I'm going to try to do two things in this answer. First, I'm going to try to address the tangle of terms and theories that have got you confused. (So this answer will unfortunately be rather long!) Second, I'll try to address the specific question of 誘う.
Feel free to skip any section that doesn't look immediately helpful :-)
What do '-u verb' and '-ru verb' mean?
The terms '-u verb' and '-ru verb' only make sense in rōmaji:
Verbs such as 泳ぐ can be divided into oyog-u:
The stem is oyog-, which ends in the consonant /g/.
So in linguistics, these are often called 'consonant-stem verbs'.
Verbs such as 食べる can be divided into tabe-ru:
The stem is tabe-, which ends in the vowel /e/.
So in linguistics, these are often called 'vowel-stem verbs'.
-ru is not る
Verbs that end in the kana る aren't always -ru verbs. We saw 食べる tabe-ru above, and that's definitely a -ru verb.
But let's take a look at 図る hakar-u:
As you can see, even though this ends in the kana る, it conjugates like an -u verb.
Unfortunately, this point can be very confusing for people who see the terms -u and -ru without an explanation about rōmaji!
When the verb stem ends in /w/
Your verb, 誘う sasow-, is somewhat special. In Modern Japanese, the consonant /w/ disappears before all vowels except /a/. The conjugation looks like this:
誘います sasow-imasu → saso-imasu (/w/ disappears)
誘う sasow-u → saso-u (/w/ disappears)
誘えば sasow-eba → saso-eba (/w/ disappears)
誘おう sasow-oo → saso-oo (/w/ disappears)
And of course, 誘われる sasow-areru works the same way as 誘わない sasow-anai.
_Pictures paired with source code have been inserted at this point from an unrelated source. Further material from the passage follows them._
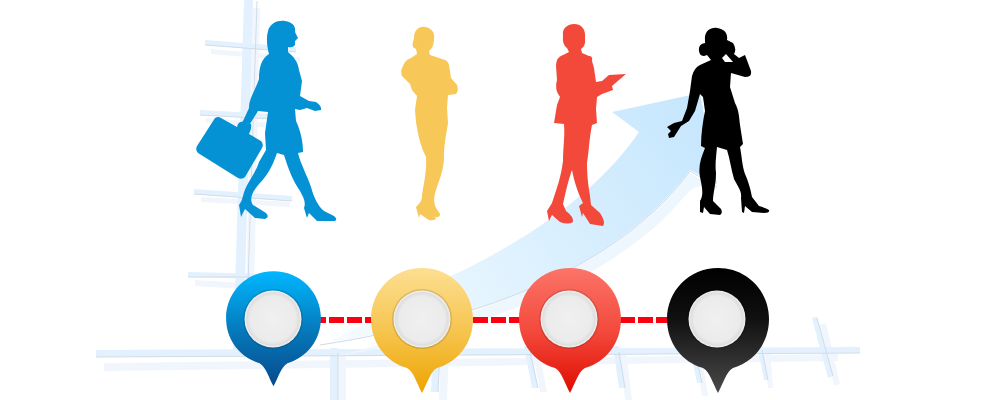
<!DOCTYPE html>
<html lang="en">
<head>
<meta charset="utf-8">
<title>Career path banner</title>
<style>
:root {
  --blue: #0492d4;
  --yellow: #f7c757;
  --red: #f2493b;
  --black: #000;
  --route: #fb0010;
  --axis: #e2f1fd;
  --axis-shadow: #f1f6fd;
  --axis-edge: #cfdde8;
}
html, body { margin: 0; background: #fff; overflow: hidden; }
.banner { display: block; width: 1000px; height: 400px; }
.axis { fill: var(--axis); }
.axis-shadow { fill: var(--axis-shadow); }
.axis-edge { fill: none; stroke: var(--axis-edge); stroke-width: 1; }
.route { stroke: var(--route); stroke-width: 6; stroke-dasharray: 15 3; }
.woman-blue { fill: var(--blue); }
.woman-yellow { fill: var(--yellow); }
.woman-red { fill: var(--red); }
.woman-black { fill: var(--black); }
</style>
</head>
<body>
<svg class="banner" viewBox="0 0 1000 400" role="img" aria-label="Four working women above a route of four coloured map pins, with a rising arrow chart behind">
  <defs>
    <linearGradient id="arrow-fill" x1="700" y1="93" x2="350" y2="345" gradientUnits="userSpaceOnUse">
      <stop offset="0" stop-color="#c5e6fd"/>
      <stop offset=".45" stop-color="#d9effe"/>
      <stop offset="1" stop-color="#f5fbff"/>
    </linearGradient>
    <linearGradient id="pin-blue" x2="0" y2="1">
      <stop offset="0" stop-color="#00b7ff"/><stop offset=".55" stop-color="#0576b8"/><stop offset="1" stop-color="#074a8c"/>
    </linearGradient>
    <linearGradient id="pin-yellow" x2="0" y2="1">
      <stop offset="0" stop-color="#fddf92"/><stop offset=".5" stop-color="#f6c550"/><stop offset="1" stop-color="#eea400"/>
    </linearGradient>
    <linearGradient id="pin-red" x2="0" y2="1">
      <stop offset="0" stop-color="#fc7468"/><stop offset=".5" stop-color="#f34a3d"/><stop offset="1" stop-color="#de0d00"/>
    </linearGradient>
    <linearGradient id="pin-black" x2="0" y2="1">
      <stop offset="0" stop-color="#000"/><stop offset=".4" stop-color="#101010"/><stop offset="1" stop-color="#4a4a4a"/>
    </linearGradient>
    <radialGradient id="button-face">
      <stop offset="0" stop-color="#f0f0f0"/><stop offset=".8" stop-color="#ebebeb"/><stop offset=".92" stop-color="#dedede"/><stop offset="1" stop-color="#f4f4f4"/>
    </radialGradient>
    <path id="pin" d="M0 -52C29 -52 51 -29 51 -1C51 23 36 42 15 48C8 52 5 64 0 73C-5 64 -8 52 -15 48C-36 42 -51 23 -51 -1C-51 -29 -29 -52 0 -52Z"/>
    <g id="pin-button">
      <circle r="30" fill="#000" opacity=".13"/>
      <circle r="28.5" fill="url(#button-face)"/>
    </g>
  </defs>

  <rect width="1000" height="400" fill="#fff"/>

  <g id="chart-axes">
    <g class="axis-shadow">
      <path d="M252 8H260L253 345H245Z"/>
      <path d="M211 49L300 57V62L211 54ZM206 118L297 125V130L206 123ZM201 197L290 202V207L201 202ZM195 280L262 284V290L195 286Z"/>
      <path d="M104 363L838 354V361L104 371Z"/>
      <path d="M338 352H346V400H338ZM441 350H449L447 400H439ZM532 350H539L547 392H540ZM620 350H626L632 400H625ZM695 350H701L708 396H702ZM764 349H770L773 388H768ZM819 325L826 323L840 384L834 386Z"/>
    </g>
    <g class="axis">
      <path d="M244 0H253L243 352H233Z"/>
      <path d="M205 40L296 47V52L205 45ZM200 110L290 115V120L200 115ZM194 189L292 196V201L194 194ZM188 272L262 274V279L188 277Z"/>
      <path d="M96 350L860 347V353L96 357Z"/>
      <path d="M330 348H338V400H330ZM433 348H440L438 392H431ZM524 346H530L538 388H532ZM613 346H619L625 388H619ZM689 345H695L702 383H697ZM757 344H762L768 380H764ZM812 318L817 317L833 376L828 378Z"/>
    </g>
    <path class="axis-edge" d="M257 1L246 346M205 45L296 52M200 115L290 120M194 194L292 201M188 277H262M96 357L860 353M338 353V400M440 353L438 392M530 352L538 388M619 352L625 388M695 351L702 383M762 350L768 380M817 318L833 376"/>
  </g>

  <g id="growth-arrow">
    <path d="M720 190C702 182 695 185 684 197C618 277 482 332 338 356C486 320 620 250 688 172Z" fill="#eef6fe"/>
    <path d="M700 93L612 112L639 132C604 184 540 234 453 275L330 342C494 318 620 262 690 170L717 184Z" fill="url(#arrow-fill)"/>
    <path d="M320 345C494 318 622 262 690 171L717 187" fill="none" stroke="#d2dce4"/>
  </g>

  <g id="woman-with-briefcase" class="woman-blue">
    <path d="M215 118Q218 116 221 118L237 127Q238 121 244 122L251 124Q252 128 249 134L261 141Q264 144 262 148L245 177Q242 180 238 178L198 153Q195 150 197 146Z"/>
    <path d="M268 31C270 23 278 20 285 21C293 22 296 27 295 32L298 38L295 41L295 45Q293 48 288 47L288 52C294 57 298 62 299 70L302 81L300 96L309 101L316 102Q322 106 321 110L315 111L307 108L300 110L295 109L296 121C301 132 303 142 303 152L298 153C301 165 307 175 311 187C314 198 318 206 324 211L334 216Q338 219 335 221L317 221L309 213L307 218L304 208C306 203 304 198 300 191C293 181 288 168 284 155L277 153C272 168 266 177 259 184C252 192 249 199 253 205L266 213Q270 217 265 219L255 218L245 209L241 217L239 205Q242 201 243 196C246 183 255 175 259 162L266 150L265 133L268 112L258 111L248 127L247 133L242 132L239 128L244 119L249 108C249 98 256 89 259 79C259 68 261 59 269 54C267 46 266 38 268 31Z"/>
  </g>

  <g id="woman-with-folded-arms" class="woman-yellow">
    <path d="M414 38C414 30 419 26 425 27C432 28 435 33 434 39Q434 47 429 51L430 55L442 59Q448 60 449 65L451 78L457 85Q459 91 456 94L448 95L447 108L448 123C446 136 444 145 444 156C444 169 440 178 437 187C434 195 433 202 436 208L440 214Q440 218 434 217L429 215L436 218Q435 221 429 220L420 214L419 218L416 207C420 203 422 201 422 195C424 182 427 170 426 157C420 145 418 134 416 122L415 110L417 96L412 90L410 84L402 76Q400 71 403 66Q405 60 411 58L417 54L416 49Q411 47 413 42Z"/>
  </g>

  <g id="woman-with-clipboard" class="woman-red">
    <path d="M563 35C562 28 568 24 574 24C582 24 586 30 585 38Q586 46 581 49L582 53L589 56Q593 56 592 61L594 68L596 82L602 81L609 75L626 74L612 86L613 90L602 94L597 97L596 109L597 123L592 125C589 140 589 151 587 163C587 175 588 184 590 196L591 205L600 213Q606 222 603 226L590 224L583 213L582 217L579 206L583 203C577 191 574 180 572 170C568 181 566 191 563 204L566 211Q574 217 573 222Q568 225 560 222L552 215L549 221L547 211L552 203C557 188 561 177 563 161C563 148 565 137 564 124L554 123L557 105L560 97Q554 89 557 80L556 66Q556 57 563 55L569 52L567 48Q562 45 563 35Z"/>
  </g>

  <g id="woman-on-phone" class="woman-black">
    <path d="M705 40C704 31 711 27 717 28C725 29 728 34 727 40L733 43Q737 49 734 54L739 58L745 55L751 71Q752 77 745 77L731 73L730 87L735 103C739 111 739 116 740 125L743 144L740 147C742 157 742 165 745 174C749 183 751 191 752 197L759 206Q766 208 769 210Q770 213 764 213L752 212L745 206L744 213L742 212L741 198C742 191 738 187 734 179C731 169 730 159 727 150L717 147C716 158 715 165 716 173C716 185 713 193 713 201L721 209Q723 213 720 215L710 214L704 207L703 213L700 212V201C704 195 702 187 700 177C698 166 701 158 705 148L701 146C701 133 703 121 705 111L703 97L700 94L695 111L689 121L681 126L674 137L669 138L668 134L671 131L667 127L674 123L682 121L687 108L690 91L692 76Q694 68 700 65L711 60L707 55Q700 58 699 51Q698 44 705 43ZM726 54L722 58L725 62L733 62Z" fill-rule="evenodd"/>
  </g>

  <g id="route-lines" class="route">
    <line x1="311" y1="320" x2="376" y2="320"/>
    <line x1="473" y1="320" x2="524" y2="320"/>
    <line x1="620" y1="320" x2="672" y2="320"/>
  </g>

  <g id="map-pins">
    <use href="#pin" transform="translate(273.5 319) scale(.93 .92)" fill="url(#pin-blue)"/>
    <use href="#pin-button" x="273" y="319"/>
    <use href="#pin" x="422" y="320" fill="url(#pin-yellow)"/>
    <use href="#pin-button" x="422" y="319"/>
    <use href="#pin" x="570" y="320" fill="url(#pin-red)"/>
    <use href="#pin-button" x="569" y="319"/>
    <use href="#pin" x="718" y="320" fill="url(#pin-black)"/>
    <use href="#pin-button" x="717" y="319"/>
  </g>
</svg>
</body>
</html>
The /w/ is followed by /a/, so it doesn't disappear.
一段 and 五段 verbs (the traditional analysis)
In traditional grammar, this was of course analyzed very differently! The smallest unit they divided Japanese into was not the phoneme, but the kana. With kana alone, it wasn't possible for them to indicate that the /w/ of sasow- or the /g/ of oyog- belonged to the stem.
Instead, they naturally concluded that each verb had multiple surface forms to which auxiliaries such as ～ます and ～ない attached.
五段 (Godan) verbs
Let's take a look at your example of 誘う and see how it's traditionally broken down:
Here we find five different kana, わ・い・う・え・お, one from each vowel row. The vowel rows in the kana chart are called 段, so this is traditionally called a 五段 (five-row) verb.
In this analysis, the わ is simply an exception. With other 五段 verbs, you'll find the kana more or less as you expect:
Here we have ま・み・む・め・も, all from the same consonant column. Again we find one kana from each vowel row, so again this is a 五段 (five-row) verb.
一段 (Ichidan) verbs
Next, let's look at how a vowel-stem verb is traditionally broken down:
食べ ＋ない tabe -nai
食べ ＋ます tabe -masu
食べ ＋よう tabe -yoo
Here we just find one kana, べ, which belongs to one vowel column. And so, this is traditionally called an 一段 (one-row) verb.
Of course, there's a lot more to talk about in traditional grammar. My goal here is just to show you where 一段 and 五段 come from. Hopefully this is enough :-)
A terminological mess
Ignoring the theory, regular verbs break down broadly into the following two groups. These groups have been given many names by grammarians, linguists, or just people trying to make things easier for learners:
Verbs like 泳ぐ oyog-u
- 五段 verb
- consonant-stem verb
- -u verb
- Group I verb
Verbs like 食べる tabe-ru
- 一段 verb
- vowel-stem verb
- -ru verb
- Group II verb
But whatever labels and theories you use, they're the same two groups of verbs. I know it's confusing that everyone uses different terms, but I hope I've managed to straighten out all the different terms people throw around!